Queen Elizabeth II may have to move out of Buckingham Palace during the much-needed repair and maintenance work to her 18th century iconic residence costing a whopping 150 million pounds
London: Queen Elizabeth II may have to move out of Buckingham Palace during the much-needed repair and maintenance work to her 18th century iconic residence costing a whopping 150 million pounds, royal officials said today.
They said the 89-year-old British monarch's official London residence needs a total overhaul such as rewiring, new plumbing, asbestos removing, and redecoration.
The last time the building which dates back to the 18th century had any renovation work was in 1952.
Prince George of Cambridge (2L) points into the sky in the arms of father Britain's Prince William, Duke of Cambridge, (3L) as they and Prince Charles, Prince of Wales (L), Catherine, Duchess of Cambridge (2R) and Britain's Queen Elizabeth II (R) stand on the balcony of Buckingham Palace waiting to view the fly-past during the Queen's Birthday Parade, 'Trooping the Colour,' in London on June 13, 2015. Pic/AFP
"One option is for the palace to be vacated; we're getting experts to look at these scenarios and cost them for us," a palace official said at a briefing on the Queen's royal accounts.
"The initial estimate for the refurbishment of Buckingham Palace looks like 150 million pounds," he said.
However, some campaigners in favour of an elected head of state have called for Buckingham Palace in the heart of London to be turned into a museum for the people of Britain.
"If the taxpayer is footing the bill, the taxpayer should reap the reward.

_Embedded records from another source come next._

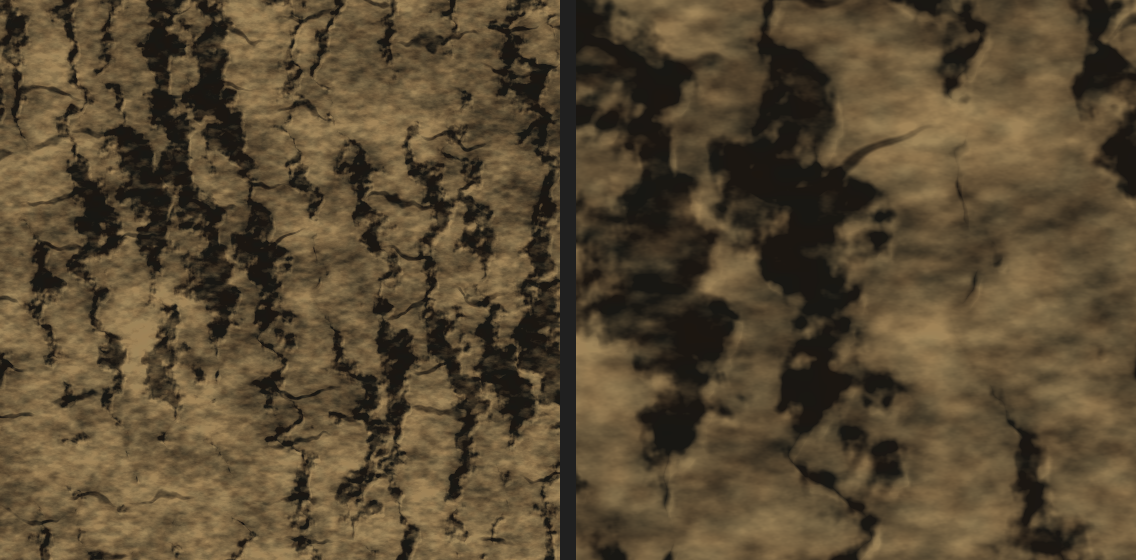
Left, the full canvas; right, a detail of the centre.
Reproduce this texture procedurally as a WebGL 1 fragment shader.

```glsl
precision highp float;
uniform vec2 u_resolution;

#define COLUMNS 10.5
#define CRACK_ROWS 11.0
#define LEAN 0.10
#define BASE_TONE 0.455
#define FURROW_DARKNESS 0.27
#define CRACK_DARKNESS 0.24
#define BLOTCH_CONTRAST 0.42
#define GRAIN_CONTRAST 0.34
#define RELIEF 0.38

const vec3 SHADOW = vec3(0.10, 0.088, 0.070);
const vec3 BROWN = vec3(0.34, 0.28, 0.19);
const vec3 TAN = vec3(0.62, 0.515, 0.345);

float hash(vec2 p) {
  vec3 q = fract(p.xyx * vec3(0.1031, 0.1030, 0.0973));
  q += dot(q, q.yzx + 33.33);
  return fract((q.x + q.y) * q.z);
}

float noise(vec2 p) {
  vec2 i = floor(p), f = fract(p);
  f = f * f * (3.0 - 2.0 * f);
  return mix(mix(hash(i), hash(i + vec2(1.0, 0.0)), f.x),
             mix(hash(i + vec2(0.0, 1.0)), hash(i + 1.0), f.x), f.y);
}

float fbm(vec2 p) {
  float sum = 0.0, amp = 0.533;
  for (int i = 0; i < 4; i++) {
    sum += amp * noise(p);
    p = mat2(1.96, 0.35, -0.35, 1.96) * p + 17.3;
    amp *= 0.5;
  }
  return sum;
}

// Column coordinate: leaning, with broad bends and ragged edges
float columnAt(vec2 uv) {
  float bend = 0.9 * (noise(uv * vec2(3.0, 3.5) + 4.0) - 0.5);
  float ragged = 1.0 * (fbm(uv * vec2(19.0, 23.0) + 31.0) - 0.5);
  return (uv.x + LEAN * uv.y) * COLUMNS + bend + ragged + 20.0;
}

// x: dark core of the furrows, y: soft shade along their banks
vec2 furrows(vec2 uv) {
  float column = columnAt(uv);
  float region = 0.34 * (noise(uv * 3.2 + 8.0) - 0.5);
  float rough = 0.5 * (fbm(uv * vec2(48.0, 42.0)) - 0.5);
  vec2 shade = vec2(0.0);
  for (int i = -1; i <= 1; i++) {
    float id = floor(column) + float(i);
    float wander = 0.55 * (noise(vec2(uv.y * 4.5, id * 9.7)) - 0.5);
    float line = id + 0.5 + wander + 0.35 * (hash(vec2(id, 3.0)) - 0.5);
    float width = mix(-0.17, 0.32, noise(vec2(uv.y * 6.0 + 50.0, id * 7.3)));
    float d = abs(column - line) + rough - width - region;
    shade = max(shade, 1.0 - smoothstep(vec2(-0.10, 0.0), vec2(0.14, 0.42), vec2(d)));
  }
  return shade;
}

// Thin broken cracks running across the plates
float cracks(vec2 uv) {
  float column = columnAt(uv) * 0.8;
  float id = floor(column), across = fract(column);
  float wobble = 0.9 * (fbm(uv * vec2(13.0, 9.0) + 60.0) - 0.5);
  float row = uv.y * CRACK_ROWS + wobble + 5.0 * hash(vec2(id, 11.0));
  float present = step(0.52, hash(vec2(id, floor(row) + 40.0)));
  float taper = smoothstep(0.0, 0.3, across) * (1.0 - smoothstep(0.65, 1.0, across));
  float width = 0.055 * taper * (0.4 + noise(uv * 40.0));
  float d = abs(fract(row) - 0.5);
  return present * taper * (1.0 - smoothstep(width * 0.4, width + 0.025, d));
}

float height(vec2 uv) {
  return 0.9 * fbm(uv * vec2(20.0, 29.0) + 12.0) - 0.7 * furrows(uv).x;
}

void main() {
  vec2 uv = gl_FragCoord.xy / u_resolution.y;
  vec2 furrow = furrows(uv);
  float crumbs = fbm(uv * vec2(50.0, 64.0) + 90.0);

  // Plate tone: blotches and fine sideways grain
  float tone = BASE_TONE;
  tone += BLOTCH_CONTRAST * (fbm(uv * vec2(11.0, 17.0) + 70.0) - 0.5);
  tone += GRAIN_CONTRAST * (fbm(uv * vec2(62.0, 120.0)) - 0.5);
  tone += 0.16 * (noise(uv * vec2(4.0, 3.0) + 25.0) - 0.5);

  // Relief lit from the upper left
  vec2 toLight = vec2(-0.003, 0.005);
  tone += RELIEF * clamp(height(uv) - height(uv + toLight), -0.3, 0.3);

  // Furrows, their banks, and cracks
  tone -= FURROW_DARKNESS * furrow.x * (0.35 + 1.2 * crumbs);
  tone -= 0.08 * furrow.y;
  tone -= CRACK_DARKNESS * cracks(uv);
  tone = clamp(tone, 0.07, 0.62);

  vec3 color = mix(SHADOW, BROWN, clamp((tone - 0.10) / 0.24, 0.0, 1.0));
  color = mix(color, TAN, clamp((tone - 0.34) / 0.28, 0.0, 1.0));
  float tint = noise(uv * vec2(70.0, 110.0) + 140.0) - 0.5;
  color += tint * vec3(0.018, -0.006, -0.012);
  gl_FragColor = vec4(color, 1.0);
}
```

Buckingham Palace already houses one of the world's greatest art collections ¿ so let's see it handed back to the people," said Graham Smith, chief executive of one such group called Republic.
The Crown Estate, which owns property on behalf of the British monarch, returned record profits of 285 million pounds
to the taxpayer last year -- up 6.7 per cent.
The Queen is paid 15 per cent of the Crown Estate's profits by the UK government, including from the Crown Estate in Scotland, under the Sovereign Grant formula launched in 2011.
The latest accounts show that the Queen last year received 37.9 million pounds from the grant, of which she spent 35.7 million pounds.
That figure will increase to 40.05 million pounds this year and is expected to rise to 42.8 million pounds next year. The figure does not include the cost of providing security for the Royal Family.
The Crown Estate's annual results show its capital value is at a historic high of 11.5 billion pounds, up 16.1 per cent. There has been a 21 per cent increase in travel costs, which rose from 4.2 million pounds in 2013-14 to 5.1 million pounds in 2014-15.
The Queen, is currently touring Germany with husband Prince Philip, spends a third of the year hosting events at Buckingham Palace.
Sir Alan Reid, keeper of the Privy Purse, said: "Over the coming years, the maintenance of the estate and in particular Buckingham Palace, will present a significant financial challenge."
The proposal comes after it had emerged earlier this month that British MPs may have to leave the Palace of Westminster, which houses the UK Parliament, to allow an estimated 3-billion pounds project to modernise the structure.